(Phoenix, Ariz. – May 31, 2007) Attorney General Terry Goddard today announced a multi-state $500,000 settlement with ChoicePoint, a Georgia-based company, resolving allegations that it failed to adequately maintain the privacy and security of consumers’ personally identifying information stored in its database. Goddard joined 43 other state Attorneys General in this settlement.
ChoicePoint provides identification and credential verification services to credit providers, government agencies, landlords and others who perform credit history and background checks. Among its activities, ChoicePoint collects, maintains and distributes personally identifying information.
In February 2005, ChoicePoint announced that identity thieves posing as legitimate businesses gained access to personally identifying information. At least four individuals have been convicted of crimes related to the fraud and are incarcerated.
In the wake of these crimes, ChoicePoint mailed more than 145,000 notices to consumers across the country whose information may have been viewed or acquired by the ID thieves.
This settlement requires ChoicePoint to make significant changes in the way it credentials new customers who have access to personally identifying information. For the first time, a data broker has agreed to safeguard publicly available personal information using the same strict credentialing methods it now uses to safeguard financial information that is protected by law.
“This settlement is an important step in protecting consumers from becoming victims of ID theft through no fault of their own,” Goddard said.

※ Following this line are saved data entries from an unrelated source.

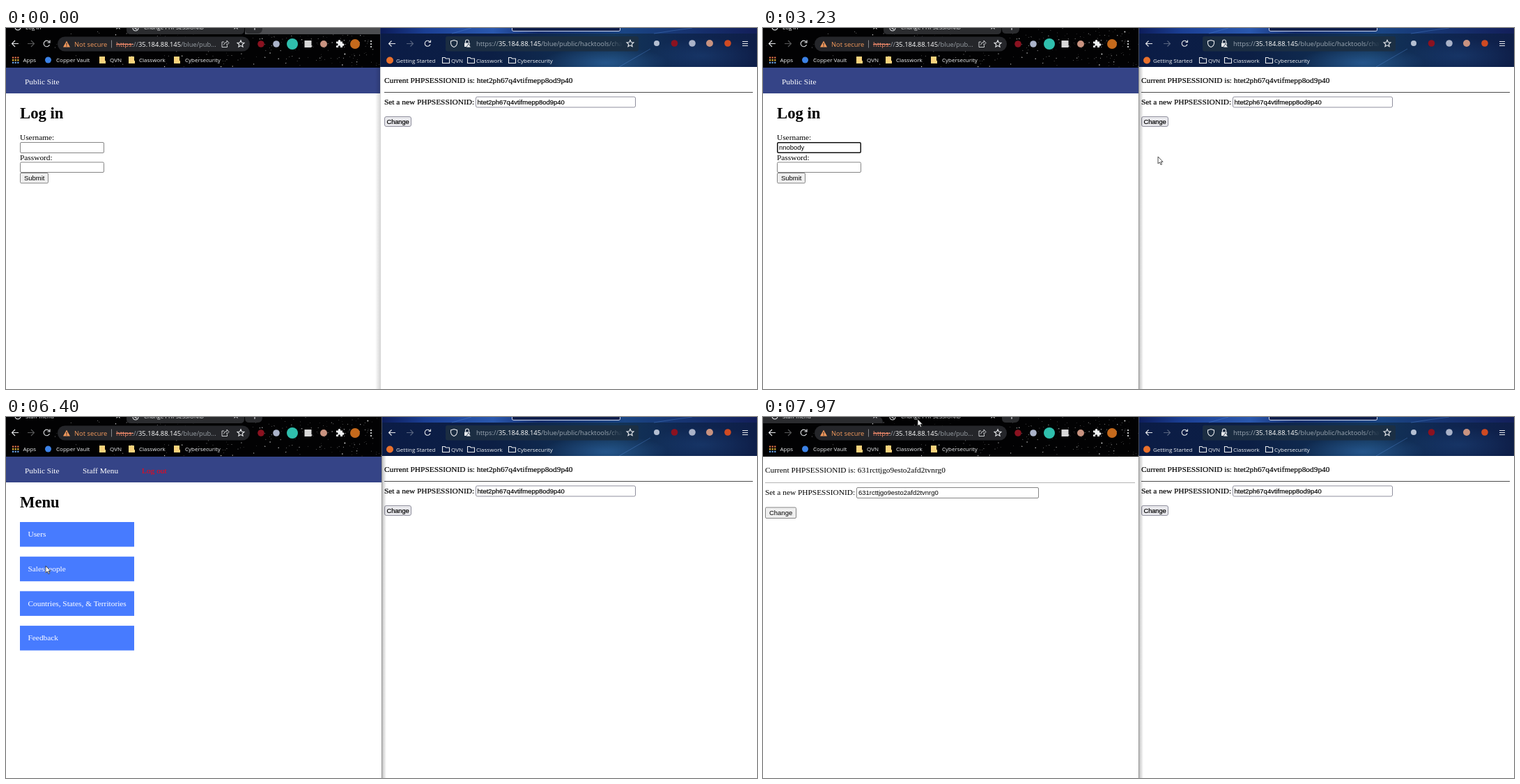
An HTML page for the animation above (8000 ms loop, 1078 by 519 pixels).

```html
<!DOCTYPE html>
<html lang="en">
<head>
<meta charset="utf-8">
<title>Session demo</title>
<style>
html, body { margin: 0; width: 100%; height: 100%; overflow: hidden; background: #fff; }
svg { display: block; width: 100vw; height: 100vh; }
text { white-space: pre; }
.ui { font: 8px "Open Sans", "Noto Sans", sans-serif; fill: #f1f3f4; }
.url { font-size: 9.4px; }
.page { font: 11.36px "Liberation Serif", serif; }
.h1 { font: bold 22.7px "Liberation Serif", serif; }
.form { font: 9.47px "Liberation Sans", sans-serif; }
.crisp { stroke: #000; stroke-width: .2; }
.line { fill: none; stroke: #e8eaed; stroke-width: 1.1; }
.box { fill: #fff; stroke: #858585; }
</style>
</head>
<body>
<svg viewBox="0 0 1078 519" preserveAspectRatio="none">
  <defs>
    <clipPath id="leftClip"><rect id="leftArea" width="537" height="519"/></clipPath>
    <clipPath id="rightHead"><rect x="537" width="541" height="56"/></clipPath>
    <linearGradient id="shade"><stop stop-color="#000" stop-opacity="0"/><stop offset="1" stop-color="#000" stop-opacity=".28"/></linearGradient>
    <linearGradient id="sky"><stop stop-color="#0b1c46"/><stop offset=".3" stop-color="#0c1f45"/><stop offset=".62" stop-color="#133558"/><stop offset=".8" stop-color="#0f2752"/><stop offset="1" stop-color="#0e1e48"/></linearGradient>
    <linearGradient id="strip"><stop stop-color="#0d1c58"/><stop offset=".12" stop-color="#1b3f94"/><stop offset=".3" stop-color="#2a58ae"/><stop offset=".42" stop-color="#142c6c"/><stop offset=".65" stop-color="#1a4584"/><stop offset="1" stop-color="#131f5a"/></linearGradient>
    <radialGradient id="glow"><stop stop-color="#3f86d8" stop-opacity=".4"/><stop offset="1" stop-color="#3f86d8" stop-opacity="0"/></radialGradient>
    <linearGradient id="fade" gradientUnits="userSpaceOnUse" x1="862" x2="885" y1="0" y2="0"><stop stop-color="#9aa6b2"/><stop offset="1" stop-color="#9aa6b2" stop-opacity="0"/></linearGradient>
  </defs>

  <g id="right">
    <rect x="537" width="541" height="519" fill="#fff"/>
    <g clip-path="url(#rightHead)">
      <rect x="537" width="541" height="56" fill="url(#sky)"/>
      <rect x="537" width="541" height="8" fill="url(#strip)"/>
      <ellipse cx="860" cy="50" rx="90" ry="24" fill="url(#glow)"/>
      <ellipse cx="1000" cy="40" rx="80" ry="26" fill="url(#glow)" opacity=".4"/>
      <path d="M640 8L668 0M930 8Q960 3 985 0M880 56L925 30" stroke="#5b8fe0" stroke-opacity=".35" fill="none"/>
    </g>
    <path d="M726.5 -1V3Q726.5 4.500 729 4.500H879Q881.500 4.500 881.500 3V-1" fill="#101f4c" stroke="#c9d4ee"/>
    <rect x="631" y="12" width="277" height="21.500" rx="3" fill="#1d2f43" fill-opacity=".92"/>
    <g class="line">
      <path d="M559 22.500H550M553.500 18.500L549.500 22.500L553.500 26.500"/>
      <path d="M575 22.500H584M580.500 18.500L584.500 22.500L580.500 26.500" opacity=".35"/>
      <path d="M608.500 20A4 4 0 1 0 609 23.500M609.500 17.500V20.500H606.500"/>
      <path d="M643 17.500L647.500 19V22Q647 26 643 27.500Q639 26 638.500 22V19Z"/>
      <path d="M659.500 21.500V19.500A2.500 2.500 0 0 1 664.500 19.500V21.500"/>
      <path d="M1057 19.500H1065M1057 22.500H1065M1057 25.500H1065"/>
    </g>
    <path d="M658 21.500H666V27H658Z" fill="#e8eaed"/>
    <path d="M664 22.500L667.500 28H660.500Z" fill="#e8eaed" stroke="#1d2f43" stroke-width=".8"/>
    <text class="ui url" x="675" y="26" style="fill:url(#fade)">https://<tspan fill="#fff">35.184.88.145</tspan>/blue/public/hacktools/cha</text>
    <g id="rightIcons"></g>
    <circle cx="551" cy="46.500" r="5" fill="#e8702c"/>
    <text class="ui" x="560" y="49.500">Getting Started</text>
    <text class="ui" x="639" y="49.500">QVN</text>
    <text class="ui" x="675" y="49.500">Classwork</text>
    <text class="ui" x="734" y="49.500">Cybersecurity</text>
    <text class="page crisp" x="543" y="79">Current PHPSESSIONID is: htet2ph67q4vtifmepp8od9p40</text>
    <path d="M543 92.500H1072" stroke="#4a4a4a"/>
    <text class="page crisp" x="543" y="110">Set a new PHPSESSIONID:</text>
    <rect x="674.500" y="99" width="229" height="15" rx="2" fill="#fff" stroke="#8f8f9d"/>
    <text class="form crisp" x="676.500" y="110">htet2ph67q4vtifmepp8od9p40</text>
    <rect x="543.500" y="127.500" width="38" height="14" rx="2.500" fill="#e9e9ed" stroke="#8f8f9d"/>
    <text class="form crisp" x="546.500" y="138.300" style="font-size:9.2px">Change</text>
  </g>

  <g clip-path="url(#leftClip)">
    <rect width="540" height="519" fill="#fff"/>
    <rect width="540" height="57" fill="#020203"/>
    <g id="stars" fill="#fff"></g>
    <rect id="idleStrip" x="343" width="197" height="9" fill="#4c4d50"/>
    <path id="tab1" d="M0 0H166Q172 0 172 9H0Z" fill="#2b2c2f"/>
    <path id="tab2" d="M173 0H342V3Q342 9 336 9H179Q173 9 173 3Z"/>
    <path d="M343 0H368V2Q367 8 361 8H349Q343 8 343 2Z" fill="#2b2c2f"/>
    <g class="line" stroke-width="1">
      <circle id="globe" cx="17" cy="-1" r="4"/>
      <path id="spinner" d="M13 -1A4 4 0 0 0 21 -1" style="stroke:#8ab4f8"/>
      <circle cx="186" cy="0" r="4"/>
      <path d="M183 -1L188 2M158.500 -4L163.500 1.500M163.500 -4L158.500 1.500M327.500 -4L332.500 1.500M332.500 -4L327.500 1.500M357 -4V3M353 -1H361"/>
    </g>
    <text class="ui" id="title" x="28" y="2"></text>
    <text class="ui" x="198" y="2">Change PHPSESSIONID</text>

    <rect x="74" y="12.500" width="276" height="21" rx="10.500" fill="#25262a"/>
    <g class="line">
      <path d="M18 22.500H9M13 18L8.500 22.500L13 27"/>
      <path d="M31 22.500H40M36 18L40.500 22.500L36 27" opacity=".38"/>
      <path d="M62 20A4.300 4.300 0 1 0 62.500 24M63 17.500V21H59.500"/>
      <path d="M313 20H310V27.500H317.500V25M312.500 24.500Q313 20.500 317 20.500V18L320 21.500L317 24.500V22.500" stroke-width="1" opacity=".85"/>
      <path d="M151.500 17.500V28.500" stroke-width="1" opacity=".5"/>
    </g>
    <path d="M87 18.500L92 27.500H82Z" fill="#f2995c"/>
    <path d="M87 21.500V24.500M87 25.300V26.400" stroke="#25262a" stroke-width="1.1"/>
    <text class="ui url" x="98" y="26.500" style="fill:#f2995c">Not secure</text>
    <text class="ui url" x="158" y="26.500" style="fill:#9aa0a6"><tspan fill="#f28b6b">https</tspan>://<tspan fill="#fff">35.184.88.145</tspan>/blue/pub...</text>
    <path d="M158 23.500H183" stroke="#f28b6b"/>
    <g id="leftIcons"></g>
    <path d="M474 19.500H477A1.700 1.700 0 1 1 480 19.500H483V22.500A1.700 1.700 0 1 1 483 25.500V28H479.700A1.600 1.600 0 1 0 477.300 28H474V25A1.600 1.600 0 1 0 474 22.500Z" fill="#f1f3f4"/>
    <text class="ui" x="24.500" y="48.500">Apps</text>
    <circle cx="60.500" cy="46" r="4.500" fill="#3c82e6"/>
    <text class="ui" x="72" y="48.500">Copper Vault</text>
    <text class="ui" x="149" y="48.500">QVN</text>
    <text class="ui" x="191" y="48.500">Classwork</text>
    <text class="ui" x="257" y="48.500">Cybersecurity</text>

    <g id="site">
      <rect y="57" width="540" height="37" fill="#354487"/>
      <text class="page" x="27" y="81" fill="#fff">Public Site</text>
      <g id="login">
        <text class="h1" x="20" y="130">Log in</text>
        <text class="page" x="20" y="161">Username:</text>
        <rect id="userBox" class="box" x="20.500" y="164.500" width="120" height="15" rx="1.500"/>
        <text class="form" id="user" x="23" y="174.500"></text>
        <text class="page" x="20" y="190">Password:</text>
        <rect id="passBox" class="box" x="20.500" y="193" width="120" height="14.500" rx="1.500"/>
        <g id="dots"></g>
        <path id="caret" stroke="#000"/>
        <rect id="submit" x="20.500" y="208.500" width="40" height="14.500" rx="1.500" stroke="#858585"/>
        <text class="form" x="26" y="219">Submit</text>
      </g>
      <g id="menu">
        <text class="page" x="110" y="81" fill="#fff">Staff Menu</text>
        <text class="page" x="195" y="81" fill="#ff0010">Log out</text>
        <text class="h1" x="20" y="130">Menu</text>
        <g id="items"></g>
      </g>
    </g>
    <g id="session">
      <text class="page" x="3" y="80">Current PHPSESSIONID is: 631rcttjgo9esto2afd2tvnrg0</text>
      <path d="M3 94.500H534" stroke="#b4b4b4"/>
      <text class="page" x="3" y="112">Set a new PHPSESSIONID:</text>
      <rect class="box" x="134.500" y="101.500" width="261" height="15" rx="1.500"/>
      <text class="form" x="137" y="112">631rcttjgo9esto2afd2tvnrg0</text>
      <rect x="3.500" y="130" width="44" height="15.500" rx="1.500" fill="#efefef" stroke="#858585"/>
      <text class="form" x="9" y="141">Change</text>
    </g>
  </g>

  <rect id="shadow" width="7" height="519" fill="url(#shade)"/>
  <path id="edge" d="M0 0V519" stroke="#777"/>
  <circle id="click" r="8.500" fill="#f5e61e" fill-opacity=".65"/>
  <g id="cursor">
    <path id="arrow" d="M0 0V10L2.300 8L4 11.600L5.600 10.900L4 7.400H7Z" fill="#fff" stroke="#222" stroke-width=".8"/>
    <path id="beam" d="M-2 -5.500H2M0 -5.500V5.500M-2 5.500H2" stroke="#222" fill="none"/>
    <path id="hand" d="M-1 1Q0 -.6 1 1V5L4 5.700Q5.500 6.200 5.200 8L4.400 13H-1L-3.600 8.700Q-3.900 7.300 -2.500 7.500L-1 8.500Z" fill="#fff" stroke="#222" stroke-width=".8"/>
  </g>
</svg>

<script>
const LOOP = 8000, STEP = 82;
const NS = "http://www.w3.org/2000/svg";
const $ = id => document.getElementById(id);

function add(parent, tag, attrs, text) {
  const el = document.createElementNS(NS, tag);
  for (const k in attrs) el.setAttribute(k, attrs[k]);
  if (text) el.textContent = text;
  $(parent).append(el);
  return el;
}
const show = (id, on) => $(id).style.display = on ? "" : "none";
const set = (id, attrs) => { for (const k in attrs) $(id).setAttribute(k, attrs[k]); };
const dot = (parent, cx, cy, r, fill) => add(parent, "circle", { cx, cy, r, fill });

function star(parent, cx, cy) {
  let d = "";
  for (let i = 0; i < 10; i++) {
    const a = i * Math.PI / 5 - Math.PI / 2, r = i % 2 ? 2.4 : 5.2;
    d += (i ? "L" : "M") + (cx + r * Math.cos(a)) + " " + (cy + r * Math.sin(a));
  }
  add(parent, "path", { d: d + "Z", class: "line" });
}

// Starry header, denser to the right
let seed = 11;
const rand = () => (seed = seed * 16807 % 2147483647) / 2147483647;
for (let i = 0; i < 240; i++) {
  const c = dot("stars", 540 * Math.sqrt(rand()), rand() * 56, .3 + rand() * rand() * .7, "#fff");
  c.setAttribute("opacity", .35 + rand() * .6);
}

// Toolbar icons
star("leftIcons", 337, 23);
[[366, 4.8, "#8b1220"], [388, 4.8, "#aab3c9"], [411, 8, "#2fbfad"], [456, 5, "#c99380"], [501, 7, "#c56a1c"]]
  .forEach(([x, r, c]) => dot("leftIcons", x, 23, r, c));
add("leftIcons", "rect", { x: 428.5, y: 18, width: 10, height: 10, fill: "#d8d8d8" });
for (let i = 0; i < 3; i++) dot("leftIcons", 524, 19 + i * 4, 1.1, "#f1f3f4");
const gridColors = ["#e8734a", "#e5b93c", "#6ba5e8"];
for (let i = 0; i < 9; i++)
  add("leftIcons", "rect", { x: 9 + i % 3 * 3.6, y: 41.5 + (i / 3 | 0) * 3.6, width: 2.2, height: 2.2, fill: gridColors[i / 3 | 0] });
for (const x of [134, 176, 241])
  add("leftIcons", "path", { d: `M${x} 41H${x + 8}V47H${x + 9}V51H${x}Z`, fill: "#f9d37c" });

star("rightIcons", 896, 22.5);
[[934, 4, "#b4bfd2"], [959.5, 4.8, "#8b1220"], [985, 4.8, "#aab3c9"], [1010, 5, "#c99380"], [1036, 4.8, "#cf4a22"]]
  .forEach(([x, r, c]) => dot("rightIcons", x, 22, r, c));
for (const x of [626.5, 662.5, 721.5])
  add("rightIcons", "path", { d: `M${x} 42.500H${x + 3.5}L${x + 5} 44H${x + 10}V50.500H${x}Z`, class: "line" });

// Menu buttons and password bullets
const items = ["Users", "Salespeople", "Countries, States, & Territories", "Feedback"].map((label, i) => {
  const y = 151 + i * 49.7;
  const el = add("items", "rect", { x: 20, y, width: 164, height: 35.5 });
  add("items", "text", { x: 31.5, y: y + 21.2, class: "page", fill: "#fff" }, label);
  return { el, y };
});
const dots = Array.from({ length: 12 }, (_, i) => dot("dots", 24.6 + i * 3.4, 200, 1.25, "#111"));

// Pointer keys: time, x, y; a null position hides the pointer until the next key
const path = [
  [0, null], [80, 954, 512], [320, 560, 345], [570, 230, 200], [810, 112, 160], [890, 105, 170], [1140, 105, 170],
  [1220, null], [3070, 1050, 1], [3230, 567, 185], [3480, 230, 198], [3810, 75, 200], [4150, 74, 200],
  [4640, 46, 226], [5040, 37, 222], [5810, 37, 222], [6400, 57, 214], [6640, 57, 214], [6890, 151, 160],
  [7100, 180, 120], [7400, 222, 38], [7640, 222, 3], [8000, 222, 3]
];
function pointer(t) {
  let i = 0;
  while (i < path.length - 2 && path[i + 1][0] <= t) i++;
  const [t0, x0, y0] = path[i], [t1, x1, y1] = path[i + 1];
  if (x0 === null) return null;
  if (x1 === null) return { x: x0, y: y0 };
  const k = Math.floor((t - t0 + 2) / STEP) * STEP / (t1 - t0);
  return { x: x0 + (x1 - x0) * k, y: y0 + (y1 - y0) * k };
}

const NAME = "nnobody";
const keyTimes = [1990, 2070, 2240, 2320, 2490, 2570, 2650];
const inside = (p, x, y, w, h) => p && p.x >= x && p.x <= x + w && p.y >= y && p.y <= y + h;
const between = (t, a, b) => t >= a && t < b;

function focusBox(id, y, h, on) {
  set(id, on
    ? { x: 20.75, y: y + .25, width: 119.5, height: h - .5, style: "stroke:#101010;stroke-width:1.5" }
    : { x: 20.5, y, width: 120, height: h, style: "" });
}

function draw(t) {
  const p = pointer(t);
  const front = t >= 1140;
  const onMenu = between(t, 5810, 7890), onLogin = t < 5810, onSession = t >= 7890;

  // Window stacking
  set("leftArea", { width: front ? 539 : 537 });
  set("shadow", { transform: front ? "translate(546 0) scale(-1 1)" : "translate(530 0)", y: front ? 56 : 57, opacity: front ? 1 : .55 });
  set("edge", { transform: `translate(${front ? 539.5 : 537.5} 0)`, "stroke-opacity": front ? .6 : .3 });
  show("idleStrip", !front);

  show("site", !onSession);
  show("login", onLogin);
  show("menu", onMenu);
  show("session", onSession);
  $("title").textContent = onLogin ? "Log in" : "Staff menu";
  const loading = between(t, 5390, 5810);
  show("globe", !loading);
  show("spinner", loading);
  show("tab1", onSession);
  set("tab2", { fill: onSession ? "#020203" : t >= 7560 ? "#3a3b3f" : "#2b2c2f" });

  // Form
  const typed = keyTimes.filter(k => t >= k).length;
  const userFocus = between(t, 890, 3900), passFocus = between(t, 3900, 5210);
  $("user").textContent = NAME.slice(0, typed);
  focusBox("userBox", 164.5, 15, userFocus);
  focusBox("passBox", 193, 14.5, passFocus);
  const bullets = t < 4150 ? 0 : Math.min(12, Math.floor((t - 4150) / 80) + 1);
  dots.forEach((d, i) => d.style.display = i < bullets ? "" : "none");
  const userCaret = between(t, 1140, 1720) || between(t, 1990, 3150);
  show("caret", userCaret || passFocus);
  const caretX = passFocus ? 23.5 + bullets * 3.4 : Math.round(23 + (typed ? $("user").getComputedTextLength() : 0)) + .5;
  set("caret", { d: passFocus ? `M${caretX} 194.500V205.500` : `M${caretX} 166V177` });
  set("submit", { fill: between(t, 5210, 5390) ? "#f5f5f5" : inside(p, 20, 208, 41, 15) ? "#e5e5e5" : "#efefef" });

  // Menu hover
  let hot = false;
  for (const { el, y } of items) {
    const over = between(t, 6640, 7890) && inside(p, 20, y, 164, 35.5);
    hot = hot || over;
    el.setAttribute("fill", over ? "#3f6fe1" : "#477bff");
  }

  // Pointer
  show("cursor", p);
  show("click", p && (between(t, 890, 980) || between(t, 3900, 3980) || between(t, 5210, 5390)));
  if (!p) return;
  const beam = onLogin && (inside(p, 20, 164, 121, 16) || inside(p, 20, 193, 121, 15));
  show("beam", beam);
  show("hand", hot);
  show("arrow", !beam && !hot);
  set("cursor", { transform: `translate(${p.x} ${p.y})` });
  set("click", { cx: p.x, cy: p.y + 1 });
}

const start = performance.now();
function tick() {
  draw((performance.now() - start) % LOOP);
  requestAnimationFrame(tick);
}
tick();
</script>
</body>
</html>
```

The settlement, in the form of an Assurance of Discontinuance, requires ChoicePoint to pay the participating states $500,000. Among other things, ChoicePoint agreed to follow new procedures designed to verify the legitimacy of a customer applying for access to personal information. ChoicePoint will also closely evaluate customer applications at a number of different stages before granting access to the information it maintains. These steps will help ensure that personal information does not fall into the wrong hands.
In 2006, ChoicePoint settled with the Federal Trade Commission and set aside $5 million to compensate consumers who suffered out-of-pocket expenses related to identity theft resulting from the company’s security breach. The deadline to submit a claim form to the FTC is June 22, 2007. If consumers meet the eligibility requirements for redress, they can complete the redress form and submit that for consideration. More information is available at http://www.ftc.gov/bcp/conline/cases/choicepoint/index.shtm.
Joining Arizona in today’s settlement are: Alabama, Alaska, Arkansas, California, Colorado, Connecticut, Delaware, Florida, Hawaii, Idaho, Illinois, Indiana, Iowa, Kentucky, Louisiana, Maine, Maryland, Massachusetts, Michigan, Minnesota, Mississippi, Missouri, Montana, Nebraska, Nevada, New Jersey, New Mexico, New York, North Carolina, North Dakota, Ohio, Oklahoma, Oregon, Pennsylvania, South Dakota, Tennessee, Texas, Vermont, Virginia, Washington, West Virginia, Wisconsin and the District of Columbia.
The Assurance of Discontinuance requires court approval. Assistant Attorney General Dena Rosen Epstein handled this case.